A new online tool from the American Academy of Actuaries and the Society of Actuaries aims to help consumers and advisors estimate how long of a retirement they may need to plan for. The Longevity Illustrator is available for anyone to use and generates three different illustrations of longevity.
After users enter some basic data, the Illustrator displays the probability that a user will live to a certain age range; a planning horizon; and the probability that the user will live a specified number of years.
“The idea of making an interactive Actuaries Longevity Illustrator available as a public service began several years ago when we noticed that retirees, and those planning for their retirement, did not have access to information that objectively breaks down the nature of longevity risk that can be readily understood both from a conceptual standpoint and operationally for those who are considering retirement income options,” Ted Goldman, senior pension fellow of the Academy, said in a statement.
The results are based on limited data inputs from the user — birthdate, sex, whether the user smokes and one of three generic health descriptors: poor, average or excellent.
The Longevity Illustrator acknowledges those shortcomings and adds that the results are “based on average expectations that may or may not be appropriate to any one individual’s circumstances.”
The point isn’t to determine the most likely age at which a user might die, but to “familiarize you with the possible longevity for someone with your general age and health characteristics. With this awareness you can then consider strategies to manage lifetime income from a new perspective.”
“We designed the Actuaries Longevity Illustrator to help plan for the possibilities of surviving to a range of different ages both for individuals and couples,” Andrew Peterson, senior staff fellow of retirement systems at the SOA, said in a statement. “Life doesn’t fit into just one scenario or age to reach in retirement. Instead, people should plan for a variety of outcomes – living shorter or longer than expected.”
The Illustrator also allows users to input data for a second person to show how their longevity compares to their partner’s. Each of the probability illustrations generated by the Longevity Illustrator show the user’s estimated longevity, as well as that of their partner, the probability that both will survive to a certain point, and the probability that one of them will live to a certain point.
“An important point is that it is very likely one of you is going to outlive the other, and you must take this fact into account when making your retirement plans. You should also consider the chance that either of you may live much longer than your average life expectancy,” the Illustrator cautioned.
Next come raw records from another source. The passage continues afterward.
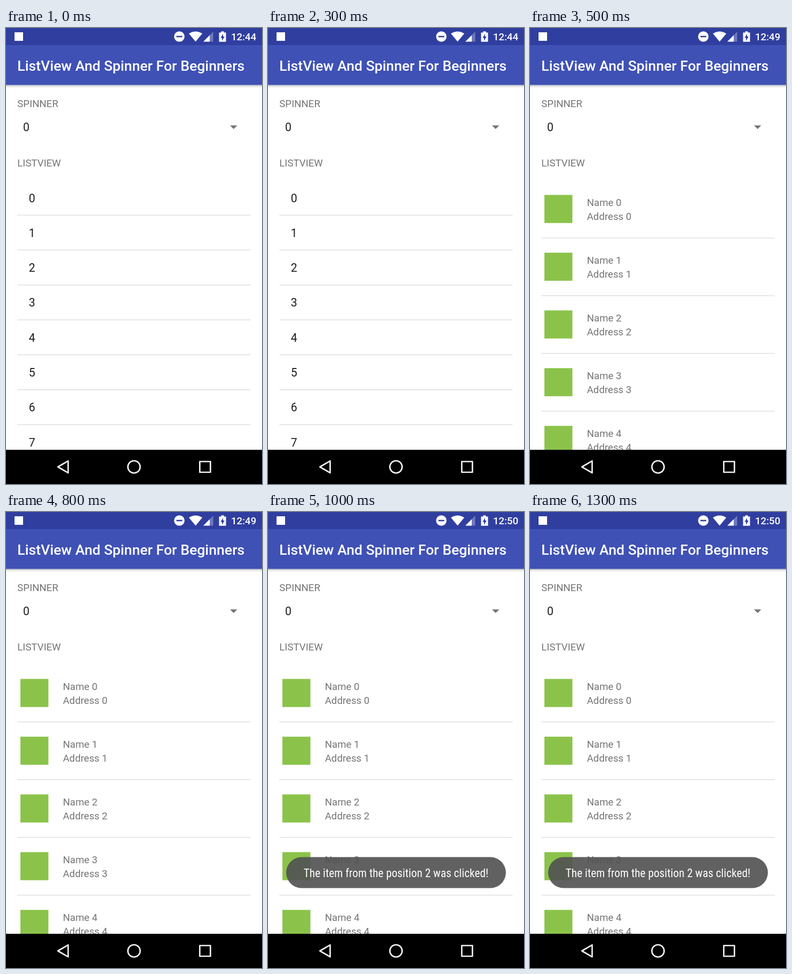
These frames come from a looping animation (480 by 853 pixels, 1500 ms). An HTML page:

```html
<!DOCTYPE html>
<html lang="en">
<head>
<meta charset="utf-8">
<title>ListView And Spinner For Beginners</title>
<style>
  html, body { margin: 0; height: 100%; overflow: hidden; background: #fff; }
  svg { display: block; font: 18.67px Roboto, sans-serif; fill: #757575; }
  .item { font-size: 21.33px; fill: #1c1c1c; }
  .bold { font-weight: 500; fill: #fff; }
  .toast { font: 21.33px "Roboto Condensed", Roboto, sans-serif; font-stretch: condensed; fill: #fff; }
  .nav { fill: none; stroke: #f2f2f2; stroke-width: 2.7; stroke-linejoin: round; }
</style>
</head>
<body>
<svg width="480" height="853" viewBox="0 0 480 853">
  <defs>
    <linearGradient id="shade" x2="0" y2="1">
      <stop stop-opacity=".3"/>
      <stop offset=".4" stop-opacity=".1"/>
      <stop offset="1" stop-opacity="0"/>
    </linearGradient>
  </defs>

  <text x="21.3" y="148">SPINNER</text>
  <text x="32" y="193.3" class="item">0</text>
  <path d="M420 182.3h13.6l-6.8 6.8z"/>
  <text x="21.3" y="258.6">LISTVIEW</text>

  <g id="simple"></g>
  <g id="detailed"></g>
  <g id="toast">
    <rect x="34" y="645.5" width="412" height="58" rx="29" fill="#525252" opacity=".91"/>
    <text x="240" y="682.5" text-anchor="middle" class="toast">The item from the position 2 was clicked!</text>
  </g>

  <rect y="106.5" width="480" height="6" fill="url(#shade)"/>
  <rect width="480" height="106.5" fill="#3f51b5"/>
  <rect width="480" height="32" fill="#303f9f"/>
  <text x="21.3" y="79.6" class="bold" font-size="26.67">ListView And Spinner For Beginners</text>

  <g fill="#fff">
    <rect x="16" y="8" width="16" height="16"/>
    <circle cx="325" cy="16" r="9.8"/>
    <path d="M343 10.5q12.5-8 25 0L355.5 25.5z"/>
    <path d="M388.5 7v18.5H370z" opacity=".3"/>
    <path d="M382 13.5v12H370z"/>
    <path d="M399.5 8.5h4V6.3h5v2.2h4v17.2h-13z"/>
  </g>
  <g fill="#303f9f">
    <rect x="319.5" y="14.7" width="11" height="2.6"/>
    <path d="M407 11v5h2.8l-4.8 8v-5.6h-2.7z"/>
  </g>
  <text id="clock" x="469.3" y="22.7" text-anchor="end" class="bold"></text>

  <rect y="789" width="480" height="64" fill="#000"/>
  <g class="nav">
    <path d="M97.3 821L116.5 809.8v22.4z"/>
    <circle cx="240" cy="821" r="11.5"/>
    <rect x="363.3" y="811" width="20" height="20"/>
  </g>
</svg>
<script>
  const $ = id => document.getElementById(id);
  const repeat = (count, row) => Array.from({ length: count }, (_, i) => row(i)).join("");
  const divider = y => `<rect x="21.3" y="${y}" width="437.4" height="1.4" fill="#dedede"/>`;

  $("simple").innerHTML = repeat(8, i => {
    const y = 285.3 + i * 65.33;
    return `<text x="42.7" y="${y + 40.2}" class="item">${i}</text>` + divider(y + 64);
  });
  $("detailed").innerHTML = repeat(5, i => {
    const y = 285.3 + i * 108;
    return `<rect x="27" y="${y + 27}" width="52.5" height="52.5" fill="#8bc34a"/>
      <text x="106.7" y="${y + 48}">Name ${i}</text>
      <text x="106.7" y="${y + 73.3}">Address ${i}</text>` + divider(y + 106.7);
  });

  const show = (id, on) => $(id).setAttribute("visibility", on ? "visible" : "hidden");
  const start = performance.now();

  function draw() {
    const step = Math.floor((performance.now() - start) / 500) % 3;
    show("simple", step === 0);
    show("detailed", step > 0);
    show("toast", step === 2);
    $("clock").textContent = ["12:44", "12:49", "12:50"][step];
    requestAnimationFrame(draw);
  }
  draw();
</script>
</body>
</html>
```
The Social Security Administration offers a life expectancy calculator with similar limitations. Using an investor’s sex and birthdate only, it estimates the remaining years and final age of the user at their current age, 62, their normal retirement age and 70.
— Read 5 Critical Issues That Will Make or Break an Aging America on ThinkAdvisor.